When I say we're ready to implement, SCCM is up and running, configured down to a T, sites organised, the IP addressing system is planned out (it's currently flat so we're having to chop and change a bit to accommodate for multiple site AD) and we could, if we wanted to, get this running next week. But we've got till Summer, and we'd rather do it right ;)
We are doing a new network design and looks like exactly the same as yours ( Good work though ). Two Physical servers ( approx. 64 GB RAM each ) + Virtual environment ( VMware essential Plus ) Two AD DC GC DHCP DNS on each physical host ( virtual ) and split almost servers like print server, application server, backup server, antivirus server, sccm server, sql server.
The only difference is we are going for SAN as storage. Looking for different solutions and need suggestions from you people like HP storage works, EMC, Netapp, infortrend, dot hill storage?????? which one is the best and why ?? those who are currently using any of these solutions??
Need to know the backup solution which people are currently using like VEEM V6, DPM 2012, Symantec backup 2012 and few which I can not remember right now, will post it later.
We use veamm for our existing ESXI backups and we're very happy with it. Does exactly what it says on the tin.
We have just installed DPM2012 for our new Hyper-V setup.
Was so much cheaper than upgrading our previous Backup Exec solution

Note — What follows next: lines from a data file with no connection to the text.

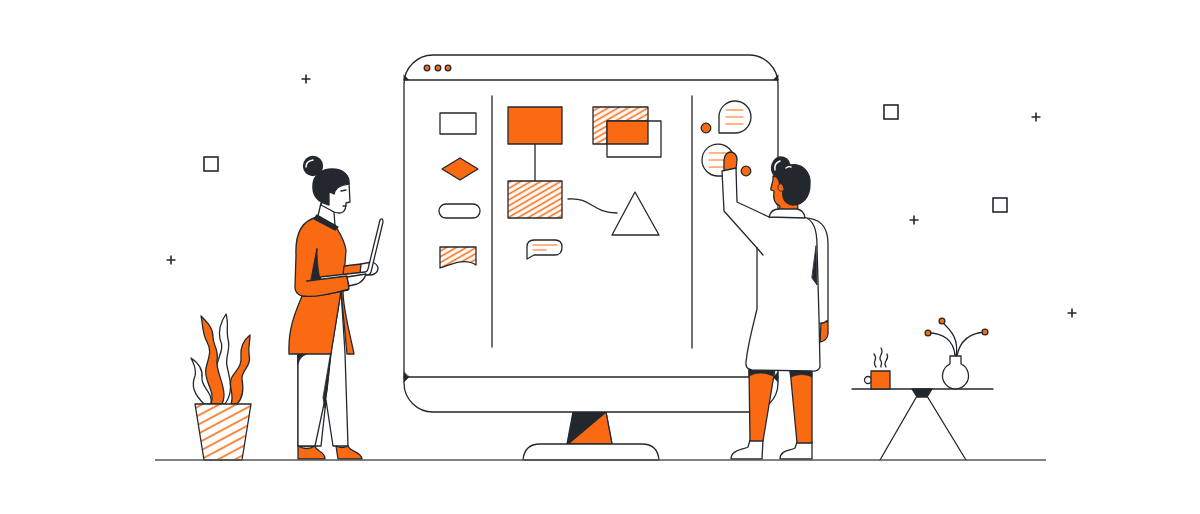
<!DOCTYPE html>
<html lang="en">
<head>
<meta charset="utf-8">
<title>Diagramming together</title>
<style>
:root { --orange: #fa6a12; --ink: #23282e; --paper: #ffffff; }
html, body { margin: 0; background: var(--paper); overflow: hidden; }
.scene { display: block; width: 1200px; height: 514px; }
.line { fill: none; }
.outlined { stroke: var(--ink); stroke-width: 1.3; stroke-linejoin: round; stroke-linecap: round; }
.paper { fill: var(--paper); }
.orange { fill: var(--orange); }
.ink { fill: var(--ink); }
.hatched { fill: url(#hatch); }
.note { fill: none; stroke: var(--orange); stroke-width: 1.2; }
.stripe { stroke: var(--orange); stroke-width: 1.6; }
.ground { stroke: #55595d; stroke-width: 1.6; }
.shine { fill: none; stroke: var(--paper); stroke-width: 1.4; stroke-linecap: round; }
.plus { stroke: var(--ink); stroke-width: 1.6; fill: none; }
</style>
</head>
<body>
<svg class="scene" viewBox="0 0 1200 514" role="img" aria-label="Two people building a diagram on a giant monitor">
  <defs>
    <pattern id="hatch" width="5" height="5" patternUnits="userSpaceOnUse" patternTransform="rotate(-30)">
      <rect class="paper" width="5" height="5"/>
      <line class="stripe" x1="0" y1="2.5" x2="5" y2="2.5"/>
    </pattern>
    <pattern id="pot-hatch" width="8" height="8" patternUnits="userSpaceOnUse" patternTransform="rotate(-28)">
      <rect class="paper" width="8" height="8"/>
      <line class="stripe" x1="0" y1="4" x2="8" y2="4"/>
    </pattern>
    <path id="plus" class="plus" d="M-4.5 0H4.5M0 -4.5V4.5"/>
    <rect id="square" class="line" x="-7" y="-7" width="14" height="14" stroke="#23282e" stroke-width="1.6"/>
  </defs>

  <g id="floating-marks">
    <use href="#plus" x="306" y="79"/>
    <use href="#plus" x="171" y="260"/>
    <use href="#plus" x="1036" y="117"/>
    <use href="#plus" x="914" y="220"/>
    <use href="#plus" x="1072" y="313"/>
    <use href="#square" x="211" y="164"/>
    <use href="#square" x="891" y="112"/>
    <use href="#square" x="1000" y="205"/>
  </g>

  <g id="monitor" class="outlined">
    <path class="ink" d="M573 412H606L612 444H567Z"/>
    <path class="orange" d="M606 412L612 444H568Z"/>
    <path class="paper" d="M523 460C524 449 530 444 540 444H642C652 444 658 449 659 460Z"/>
    <rect class="paper" x="404" y="55" width="374" height="357" rx="29"/>
    <path class="line" d="M404 80H778M404 377H778"/>
    <path class="ink" d="M404 75L409 80H404ZM778 75L773 80H778ZM404 372V382L409 377ZM778 372V382L773 377Z" stroke-width=".5"/>
    <g class="orange">
      <circle cx="427" cy="68" r="2.8"/>
      <circle cx="438" cy="68" r="2.8"/>
      <circle cx="448" cy="68" r="2.8"/>
    </g>
    <path class="line" d="M492 96V347M692 96V348"/>
  </g>

  <g id="shape-palette" class="outlined">
    <rect class="paper" x="440" y="113" width="36" height="21"/>
    <path class="orange" d="M460 158L478 169L460 180L442 169Z"/>
    <rect class="paper" x="439" y="204" width="41" height="14" rx="7"/>
    <path class="hatched" d="M440 247H476V265C466 258 454 263 440 268Z"/>
  </g>

  <g id="diagram" class="outlined">
    <path class="line" d="M535 144V181M568 199C592 197 592 213 617 213"/>
    <rect class="orange" x="508" y="107" width="54" height="37"/>
    <rect class="hatched" x="508" y="181" width="54" height="37"/>
    <rect class="hatched" x="593" y="107" width="55" height="37"/>
    <rect class="paper" x="607" y="121" width="54" height="36"/>
    <rect class="orange" x="607" y="121" width="41" height="23"/>
    <path class="paper" d="M635 192L659 235H612Z"/>
    <path class="paper" d="M527 259V247Q527 240 534 240H555Q562 240 562 247Q562 255 555 255H534Z"/>
    <path class="note" d="M533 245H557M533 250H546"/>
  </g>

  <g id="comments" class="outlined">
    <path class="paper" d="M719 133V116A16 16 0 1 1 735 133Z"/>
    <path class="note" d="M726 110H743M726 117H743M726 124H743"/>
    <circle class="orange" cx="706" cy="128" r="4.8"/>
    <path class="paper" d="M734 176H717A16 16 0 1 1 734 160Z"/>
    <path class="note" d="M709 153H726M709 160H726M709 167H726"/>
    <circle class="orange" cx="746" cy="171" r="4.8"/>
  </g>

  <g id="plant" class="outlined">
    <path class="paper" d="M204 404C194 394 191 386 195 376C197 368 193 363 191 358C200 364 203 370 202 378C201 387 213 392 211 404Z"/>
    <path class="paper" d="M219 404C226 390 213 384 216 369C218 355 225 350 220 339C218 329 222 320 226 314C229 323 226 330 228 339C231 350 225 356 227 366C230 380 234 391 225 404Z"/>
    <path class="orange" d="M211 404C216 391 203 381 206 368C209 356 212 351 207 342C202 333 203 324 201 316C208 323 213 328 213 337C213 346 219 349 217 360C215 372 229 390 222 404Z"/>
    <path class="orange" d="M231 404C235 393 227 386 232 377C236 370 242 367 241 356C240 345 245 339 250 335C250 343 248 347 249 354C252 367 241 370 242 379C244 390 243 398 237 404Z"/>
    <path fill="url(#pot-hatch)" d="M195 404H251L242 460H204Z"/>
  </g>

  <g id="side-table" class="outlined">
    <path class="line" d="M852 389H993M917 396L880 460M927 396L966 460"/>
    <path class="ink" d="M912 389H932L927 397H917Z"/>
    <circle class="paper" cx="868" cy="380" r="3.5"/>
    <rect class="orange" x="871" y="371" width="19" height="18"/>
    <path class="line" d="M874 354C879 360 871 361 876 367M881 348C885 354 877 356 881 361C883 364 880 365 881 367M887 354C890 360 882 361 886 367"/>
    <path class="line" d="M955 356C954 340 943 333 928 333M956 356C959 340 952 331 942 322M957 356C960 340 970 333 985 332"/>
    <g class="orange">
      <circle cx="928" cy="333" r="2.9"/>
      <circle cx="942" cy="321" r="2.9"/>
      <circle cx="985" cy="332" r="2.9"/>
    </g>
    <path class="paper" d="M950 356H961V364A13 13 0 1 1 950 364Z"/>
  </g>

  <g id="woman-with-laptop" class="outlined">
    <path class="paper" d="M298 353V446H321L326 400L333 446H348L345 353L341 290H325Z"/>
    <path class="paper" d="M298 353V446H315L327 390L331 353Z"/>
    <path class="ink" d="M298 354H307Q300 356 298 364ZM341 292L331 353L325 408L323 398Z" stroke-width=".8"/>
    <path class="orange" d="M298 446Q307 451 315 446C316 452 325 451 325 459H298Z"/>
    <path class="orange" d="M336 446Q342 449 348 446C350 452 361 451 362 459H338Z"/>
    <path class="paper" d="M321 203L318 216L335 226L334 212Z"/>
    <path class="paper" d="M329 184L349 183L350 202L346 203C346 211 343 215 334 212L321 205Z"/>
    <path class="ink" d="M329 205C317 202 312 194 313 184C314 175 322 169 332 169C343 169 350 175 349 184C343 185 336 186 334 194Q328 190 329 196Z"/>
    <circle class="ink" cx="313" cy="166" r="9.5"/>
    <path class="shine" d="M306 167Q306 161 313 160"/>
    <path class="line" d="M341 191L346 190M343 206L346 206"/>
    <path class="orange" d="M317 217C301 221 295 234 296 255L295 287Q295 294 302 296C294 315 288 330 289 354H331L341 291L347 354H354C351 338 343 310 343 291L346 250C344 238 338 231 335 225Z"/>
    <path class="ink" d="M317 215L338 227L335 230L314 219Z"/>
    <path class="orange" d="M344 266L361 264V273L343 275Z"/>
    <path class="paper" d="M361 264L372 262Q378 264 378 269Q377 274 371 275L360 274Z"/>
    <path class="paper" d="M380 220Q383 217 383 222L371 272Q370 275 367 275L321 280L320 277L365 272Q367 272 368 269Z"/>
    <path class="line" d="M317 249L312 278M307 281L320 280M302 296C317 297 332 293 348 290"/>
    <path class="ink" d="M317 249C317 258 318 270 320 279L311 280Z" stroke-width=".7"/>
    <path class="orange" d="M307 281L347 276L349 289C334 293 316 298 302 296" />
    <path class="paper" d="M347 277L366 274Q364 281 357 284L349 286Z"/>
  </g>

  <g id="man-at-screen" class="outlined">
    <path class="paper" d="M750 440L748 447C742 450 731 450 731 459H762L763 440Z"/>
    <path class="paper" d="M797 442L795 448C790 451 780 450 780 459H812V442Z"/>
    <path class="orange" d="M749 369L750 441H763L775 369Z"/>
    <path class="orange" d="M790 369L797 443H812V369Z"/>
    <path class="ink" d="M749 370H774L773 376Q760 370 749 376ZM790 370H812V377Q802 372 791 377Z" stroke-width=".6"/>
    <path class="orange" d="M821 323L828 321V334Q827 341 820 342Z"/>
    <path class="paper" d="M800 218C820 217 828 226 828 244V320Q824 324 818 323L810 245Z"/>
    <path class="orange" d="M724 171V160Q725 152 731 152Q737 153 737 160L736 169Z"/>
    <path class="paper" d="M722 171L736 168L737 202L769 217L804 217C814 220 817 230 817 246L819 318L820 367Q818 372 811 371L752 370Q745 369 746 362C748 343 753 326 757 309V248L724 211Z"/>
    <path class="line" d="M757 248L763 255"/>
    <path class="ink" d="M816 246L817 285L812 278Z" stroke-width=".8"/>
    <path class="orange" d="M773 176C774 183 770 186 771 190L774 191C773 198 774 204 780 206L779 212L798 211L797 196L785 179Z"/>
    <path class="paper" d="M769 217Q771 209 779 209H797Q804 210 805 218Z"/>
    <path class="ink" d="M774 175C769 169 772 159 780 157C786 157 789 161 790 165C803 163 811 173 810 184C810 197 803 205 793 205C784 204 782 197 783 191C777 185 782 179 774 175Z"/>
    <path class="shine" d="M775 170Q774 163 780 161M786 168Q789 166 791 167"/>
    <path class="orange" d="M782 184Q777 183 778 189Q780 193 784 190Z" stroke-width=".8"/>
  </g>

  <line class="ground" x1="155" y1="460" x2="1046" y2="460"/>
</svg>
</body>
</html>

IMO you've done the right thing going for raid 10 over raid 5/6. I'm in the process of moving away from raid 5 across our servers due to the slow performance. Although it is tempting to go with parity raid due to the low wasted space IME virtual servers and file servers just can't cope anymore in an ever increasing media centric environment.
IMO get the largest hard drive backplane that you can fit in the servers. Even if you don't fill it now it gives you room for expansion.

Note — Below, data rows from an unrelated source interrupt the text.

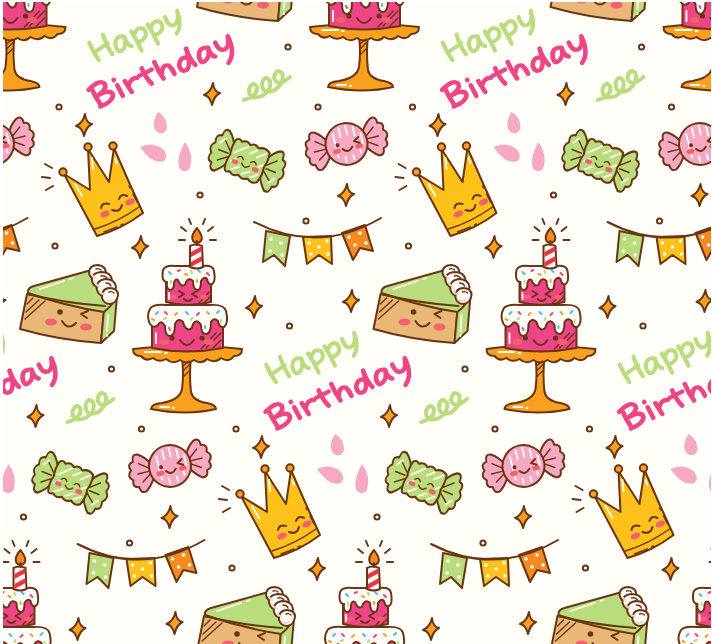
<!DOCTYPE html>
<html lang="en">
<head>
<meta charset="utf-8">
<title>Happy Birthday pattern</title>
<style>
:root{--paper:#fffef8;--line:#6b3513;--pink:#ee4586;--rose:#f5a9c3;--blush:#f4606c;--green:#b9dc7c;--yellow:#fcc11a;--orange:#f9a11f;--amber:#f58a20;--tan:#e9b878;--red:#ea3440;--cream:#fffdf9;--shade:#e6d8cb;--sky:#4fbde0}
html,body{margin:0;background:#fff;overflow:hidden}
svg{display:block;width:712px;height:644px}
.ink{stroke:var(--line);stroke-width:2;stroke-linecap:round;stroke-linejoin:round}
.stroke{fill:none}
.thin{stroke-width:1.4}
.pink{fill:var(--pink)}.rose{fill:var(--rose)}.green{fill:var(--green)}.yellow{fill:var(--yellow)}.orange{fill:var(--orange)}.amber{fill:var(--amber)}.tan{fill:var(--tan)}.red{fill:var(--red)}.cream{fill:var(--cream)}.blush{fill:var(--blush)}.dark{fill:var(--line)}
.shine{fill:none;stroke:var(--cream);stroke-width:1.8;stroke-linecap:round}
.shade{fill:none;stroke:var(--shade);stroke-width:2;stroke-linecap:round}
.lettering{fill:none;stroke-linecap:round;stroke-linejoin:round}
.happy{stroke:var(--green);stroke-width:3.9}
.birthday{stroke:var(--pink);stroke-width:4.3}
.sprinkles{fill:none;stroke-width:2;stroke-linecap:round}
</style>
</head>
<body>
<svg viewBox="0 0 712 644" role="img" aria-label="Happy Birthday pattern with cakes, crowns, sweets and bunting">
<defs>
<clipPath id="sheet"><rect x="3" y="2" width="708" height="642"/></clipPath>
<path id="sparkle" class="ink orange" d="M1-11Q2-2 8-1Q2 2 0 11Q-2 2-8 1Q-1-2 1-11Z"/>
<circle id="ring" class="ink cream" r="2.6"/>

<g id="lettering" class="lettering">
  <g class="happy" transform="translate(97 61) rotate(-23) scale(1.05 1)">
    <path d="M0-20Q0-9 2 0M15-22Q14-10 16 0M1-9L16-12"/>
    <path d="M33-12Q25-17 22-7Q21 1 26 0Q32-2 33-12Q32-3 36 0"/>
    <path id="letter-p" d="M41-14Q43-2 43 8M42-9Q48-17 53-11Q55-1 43-1"/>
    <use href="#letter-p" x="17"/>
    <path d="M76-14Q75-3 81-3Q87-4 89-15Q88 1 80 6"/>
  </g>
  <g class="birthday" transform="translate(99 106) rotate(-23) scale(1.08 1)">
    <path d="M0-20Q0-9 2 0M-3-19Q11-25 13-18Q13-12 2-10Q16-12 16-5Q14 1 1 1"/>
    <path d="M23-12L24 0M22-18V-18.5"/>
    <path d="M31-13L33 0M32-6Q36-14 43-11"/>
    <path d="M50-18Q50-8 53 0M45-12L58-13"/>
    <path d="M63-19Q63-9 65 0M65-5Q69-14 74-10Q76-6 76 0"/>
    <path d="M94-9Q87-15 83-6Q82 2 88 1Q94-2 95-19Q94-8 97 0"/>
    <path d="M114-11Q106-16 103-6Q102 2 107 0Q113-2 114-11Q113-3 117 0"/>
    <path d="M122-13Q122-3 128-3Q133-4 135-14Q136 4 126 11"/>
  </g>
</g>
<path id="swirl" class="lettering happy" d="M244 100Q258 96 257 87Q253 80 249 89Q248 101 262 96Q272 90 270 81Q265 74 262 83Q262 96 275 90Q285 82 282 73Q276 67 274 78Q277 88 290 77"/>
<g id="petals" class="rose">
  <path d="M158 112Q167 117 167 128Q164 136 157 132Q150 125 158 112Z"/>
  <path d="M140 147Q152 141 163 149Q169 156 164 161Q152 165 140 147Z"/>
  <path d="M185 142Q194 154 190 168Q186 174 180 169Q175 160 185 142Z"/>
</g>

<g id="wrapper-end">
  <path class="ink" d="M17-5Q22-15 29-19Q35-21 35-13Q42-12 39-5Q45 0 39 5Q42 12 35 13Q35 20 29 19Q22 14 17 5Z"/>
  <path class="ink thin stroke" d="M21-3L30-10M22 0H33M21 3L30 9"/>
</g>
<g id="round-sweet" class="rose" transform="translate(346.5 144) rotate(-14)">
  <use href="#wrapper-end"/>
  <use href="#wrapper-end" transform="scale(-1 1)"/>
  <circle class="ink" r="21"/>
  <path class="shine" d="M-11-13V11M-4-17V-8M3-18V-9M10-15V-6M-4 12V17M4 12V17M12 8V12M16-7V5"/>
  <ellipse class="blush" cx="-11" cy="5" rx="4" ry="2.5"/><ellipse class="blush" cx="12" cy="5" rx="4" ry="2.5"/>
  <path class="ink stroke" d="M13-4L8-1L13 2M-5 4Q0 10 5 4"/>
  <circle class="dark" cx="-9" cy="-1" r="2"/>
</g>
<g id="square-sweet" class="green" transform="translate(247 161) rotate(22)">
  <use href="#wrapper-end" transform="scale(.93 1.12)"/>
  <use href="#wrapper-end" transform="scale(-.93 1.12)"/>
  <path class="ink" d="M-18-16Q-15-19-12-16Q-7-20-3-16Q2-20 6-16Q12-20 18-16Q20-8 18 0Q20 8 17 16Q12 20 7 16Q2 20-3 16Q-8 20-12 16Q-17 19-18 15Q-20 7-18 0Q-20-8-18-16Z"/>
  <path class="shine" d="M-15-3L-4-14M-15 6L-11 2M0-8L6-14M8-7L15-14M-12 14L-5 8M0 14L6 9M9 14L15 9M13 1L16-2M-28-13L-32-7M28 12L32 6"/>
  <ellipse class="blush" cx="-11" cy="5" rx="3.5" ry="2.3"/><ellipse class="blush" cx="11" cy="5" rx="3.5" ry="2.3"/>
  <path class="ink thin stroke" d="M-10 0Q-7-4-4 0M4 0Q7-4 10 0M-4 4Q0 9 4 4"/>
</g>

<g id="crown">
  <path class="ink yellow" d="M97 236L64 174L90 190L88 149L109 182L114 148L128 180L143 213Q122 229 97 236Z"/>
  <g class="ink orange"><circle cx="63" cy="172" r="3.7"/><circle cx="88" cy="147" r="3.7"/><circle cx="113" cy="146" r="3.7"/></g>
  <path class="ink thin stroke" d="M95 229Q118 222 139 207M133 194L137 202M129 186L130 188M104 232L117 227M121 225L123 224"/>
  <path class="shine" d="M75 184L82 196M92 158L93 169M115 158L117 163"/>
  <ellipse class="blush" cx="105" cy="214" rx="5" ry="3" transform="rotate(-25 105 214)"/>
  <ellipse class="blush" cx="130" cy="202" rx="5" ry="3" transform="rotate(-25 130 202)"/>
  <path class="ink stroke" d="M101 208Q102 202 109 204M119 199Q121 193 127 196M112 210Q120 213 122 205"/>
  <path class="ink stroke" d="M45 164L52 168M42 177L50 178M46 190L53 186"/>
</g>

<g id="bunting">
  <path class="ink green" d="M266 231L290 236L285 266L274 255L263 262Z"/>
  <path class="ink yellow" d="M303 237L331 236L332 264L319 255L307 264Z"/>
  <path class="ink amber" d="M342 233L365 225L373 251L360 248L353 260Z"/>
  <g class="cream"><circle cx="271" cy="239" r="1.8"/><circle cx="281" cy="243" r="1.8"/><circle cx="270" cy="251" r="1.8"/><circle cx="282" cy="255" r="1.8"/><circle cx="309" cy="243" r="1.8"/><circle cx="319" cy="247" r="1.8"/><circle cx="327" cy="241" r="1.8"/><circle cx="311" cy="254" r="1.8"/><circle cx="328" cy="254" r="1.8"/><circle cx="349" cy="237" r="1.8"/><circle cx="360" cy="233" r="1.8"/><circle cx="355" cy="245" r="1.8"/><circle cx="366" cy="243" r="1.8"/></g>
  <path class="ink stroke" d="M254 222Q318 255 381 218"/>
</g>

<g id="cake-slice">
  <path class="ink tan" d="M27 294L104 311L101 343Q58 340 20 329Z"/>
  <path class="ink green" d="M104 309L117 296L114 331L101 343Z"/>
  <path class="ink green" d="M28 293Q27 288 34 286L88 271Q94 270 98 278L116 296Q116 302 104 312Q65 306 28 293Z"/>
  <path class="ink stroke" d="M28 294Q63 303 105 306"/>
  <path class="shine" d="M40 289L64 281M70 279L73 278M108 315L107 331M107 335V336"/>
  <path class="ink thin stroke" d="M27 304L33 298M26 312L39 300M25 319L45 301"/>
  <g id="whipped-cream">
    <path class="ink cream" d="M89 273Q89 265 98 265Q106 266 106 273Q104 280 97 280Q90 279 89 273Z"/>
    <path class="ink cream" d="M92 281Q91 273 101 272Q111 272 112 280Q110 288 102 288Q94 288 92 281Z"/>
    <path class="ink cream" d="M97 290Q95 281 105 279Q115 279 116 287Q115 296 107 296Q99 297 97 290Z"/>
    <path class="ink cream" d="M102 298Q101 289 109 288Q118 288 118 295Q117 303 110 304Q104 304 102 298Z"/>
    <path class="shade" d="M92 275Q93 277 95 278M95 283Q96 285 99 286M100 292Q101 294 104 294M105 300Q108 302 112 300"/>
    <path class="ink thin stroke" d="M96 269Q99 268 101 270M101 276Q105 275 107 278M106 283Q110 283 111 286M109 292Q112 291 114 293"/>
  </g>
  <ellipse class="blush" cx="51" cy="322" rx="6" ry="3.6"/><ellipse class="blush" cx="86" cy="327" rx="6" ry="3.6"/>
  <circle class="dark" cx="60" cy="312" r="2.8"/>
  <path class="ink stroke" d="M88 311L81 314L87 318M62 321Q68 331 76 323"/>
</g>

<g id="birthday-cake">
  <path class="ink orange" d="M182 358H191Q189 375 191 392Q193 401 207 403Q216 405 216 409Q186 416 151 409Q151 404 162 403Q180 400 182 389Q184 374 182 358Z"/>
  <path class="ink orange" d="M133 349Q187 342 242 349Q242 356 234 356Q229 363 221 358Q215 364 207 359Q201 365 194 360Q187 365 180 360Q173 365 166 359Q159 363 153 358Q146 362 141 356Q133 356 133 349Z"/>
  <path class="ink thin stroke" d="M183 366L189 361M183 371L190 364M184 376L189 371"/>
  <path class="shine" d="M145 352H161M165 353H167M160 407H169M173 408H174"/>
  <path class="ink pink" d="M152 312H223V348Q187 355 152 348Z"/>
  <path class="ink thin stroke" d="M206 348L221 333M213 348L221 340M201 349L216 333"/>
  <path class="ink cream" d="M150 309Q152 304 166 305H210Q224 304 226 311Q229 323 224 327Q219 328 218 321Q214 317 211 322Q211 334 206 334Q201 334 201 325Q197 318 193 324Q192 331 187 329Q184 327 183 322Q178 317 175 324Q175 336 170 336Q165 336 165 326Q161 319 158 325Q154 329 150 324Q146 316 150 309Z"/>
  <path class="ink pink" d="M166 273H211V302Q188 308 166 302Z"/>
  <path class="ink thin stroke" d="M199 303L209 292M204 303L210 297"/>
  <path class="ink cream" d="M163 270Q165 265 175 266H203Q213 265 214 271Q216 282 212 284Q208 285 207 279Q204 276 201 281Q201 291 197 290Q193 289 193 281Q189 277 186 282Q185 287 181 285Q179 283 178 280Q175 278 174 283Q174 290 170 290Q166 289 167 282Q161 282 163 270Z"/>
  <g class="sprinkles">
    <path stroke="var(--sky)" d="M169 272L171 274M198 270L200 272M156 314L158 312M186 312L188 314M217 313L219 311M205 326V328"/>
    <path stroke="var(--pink)" d="M178 271L180 270M207 273L209 275M165 312L167 314M197 315L199 313M169 328L170 330"/>
    <path stroke="var(--orange)" d="M185 274L187 275M197 280V282M175 315L177 313M207 312L209 314M152 319L154 320"/>
    <path stroke="var(--green)" d="M191 271L192 273M171 281V283M164 319L166 318M191 320L192 318M221 320V322"/>
  </g>
  <path class="ink cream" d="M190 246Q196 243 202 246L203 267Q197 270 190 267Z"/>
  <path class="red" d="M191 252L202 246V251L191 257ZM191 262L202 256V261L191 267Z"/>
  <path class="ink amber" d="M197 228Q204 237 201 241Q197 245 193 241Q190 236 197 228Z"/>
  <path class="ink stroke" d="M197 241V245M179 240H185M181 227L186 231M189 219L191 224M205 219L203 224M213 227L208 231M210 240H216"/>
  <g class="blush"><ellipse cx="173" cy="297" rx="4" ry="2.3"/><ellipse cx="204" cy="297" rx="4" ry="2.3"/><ellipse cx="164" cy="342" rx="5" ry="3"/><ellipse cx="209" cy="342" rx="5" ry="3"/></g>
  <path class="ink stroke" d="M179 291L184 294L179 297M197 291L192 294L197 297M184 299Q188 303 192 299M180 340Q187 350 194 340"/>
  <circle class="dark" cx="172" cy="338" r="2.6"/><circle class="dark" cx="202" cy="338" r="2.6"/>
  <path class="shine" d="M156 333V343M169 293V299"/>
</g>

<g id="party-motif">
  <use href="#lettering"/><use href="#swirl"/><use href="#petals"/>
  <use href="#square-sweet"/><use href="#round-sweet"/><use href="#crown"/>
  <use href="#bunting"/><use href="#cake-slice"/><use href="#birthday-cake"/>
  <use href="#sparkle" x="212" y="94"/><use href="#sparkle" x="84" y="125"/><use href="#sparkle" x="346" y="195"/>
  <use href="#sparkle" x="140" y="247"/><use href="#sparkle" x="254" y="307"/><use href="#sparkle" x="351" y="301"/>
  <use href="#ring" x="288" y="47"/><use href="#ring" x="59" y="107"/><use href="#ring" x="318" y="107"/>
  <use href="#ring" x="200" y="195"/><use href="#ring" x="306" y="221"/><use href="#ring" x="55" y="246"/>
</g>
</defs>

<g clip-path="url(#sheet)">
  <rect x="3" y="2" width="708" height="642" fill="var(--paper)"/>
  <use href="#party-motif" x="-176.5" y="-322"/>
  <use href="#party-motif" x="177" y="-322"/>
  <use href="#party-motif" x="530.5" y="-322"/>
  <use href="#party-motif" x="-353.5"/>
  <use href="#party-motif"/>
  <use href="#party-motif" x="353.5"/>
  <use href="#party-motif" x="-176.5" y="322"/>
  <use href="#party-motif" x="177" y="322"/>
  <use href="#party-motif" x="530.5" y="322"/>
  <use href="#ring" x="289.5" y="326"/>
  <use href="#ring" x="643" y="326"/>
</g>
</svg>
</body>
</html>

RAM - Personally I'd get a little more than 16gb, you'll always use it, and then double that. If one of your servers goes down it gives you room to bung all the guests from the dead server onto the good one.
NICs - imo right move on separating up roles on the nics. Personally I've got high network load servers on separate NICs eg WSUS, WDS/MDT. And I may move all deployed software onto a separate NIC too.
DFS - IME replication on a single site where users access shared files does not work. You inevitably get 2 users going to 2 different servers but working on the same file. It caused us no end of grief. I don't know how well it will work in your situation on separate sites. Just keep an eye on it.
We can't see DFS being an issue like that - it's only being used for the users files, and they'll only be on one site or the other. We don't intend to use it at all for shared folders - those will be hosted in one place, should they lose access to that it's not the end of the world.
RAM will actually be higher than the 16gb mentioned: will be 32 for the main SCCM/SQL server and the other box which is pretty much just users will be 16gb. The second server isn't actually here yet, it's very possible it will be built on the new xeons rather than the 5620's too.
Unfortunately having to keep budgets right down there's no backplanes involved - any swapping will be done internally, we've gone for very cheap chassis with decent power supplies, unless we can get any decent chassis & redundant PSU deals from our local suppliers :) It's a bit of a compromise but the only thing that suffers from it is convenience should we need to make a change. Well, except the current main server has a heatsink that I've had to cut down in order to fit the RAID card (the Intel S5500BC mainboard is a TERRIBLE design) and the hard drive bays moved around to fit. Got some new intel coolers coming Monday though to alleviate that in the long run..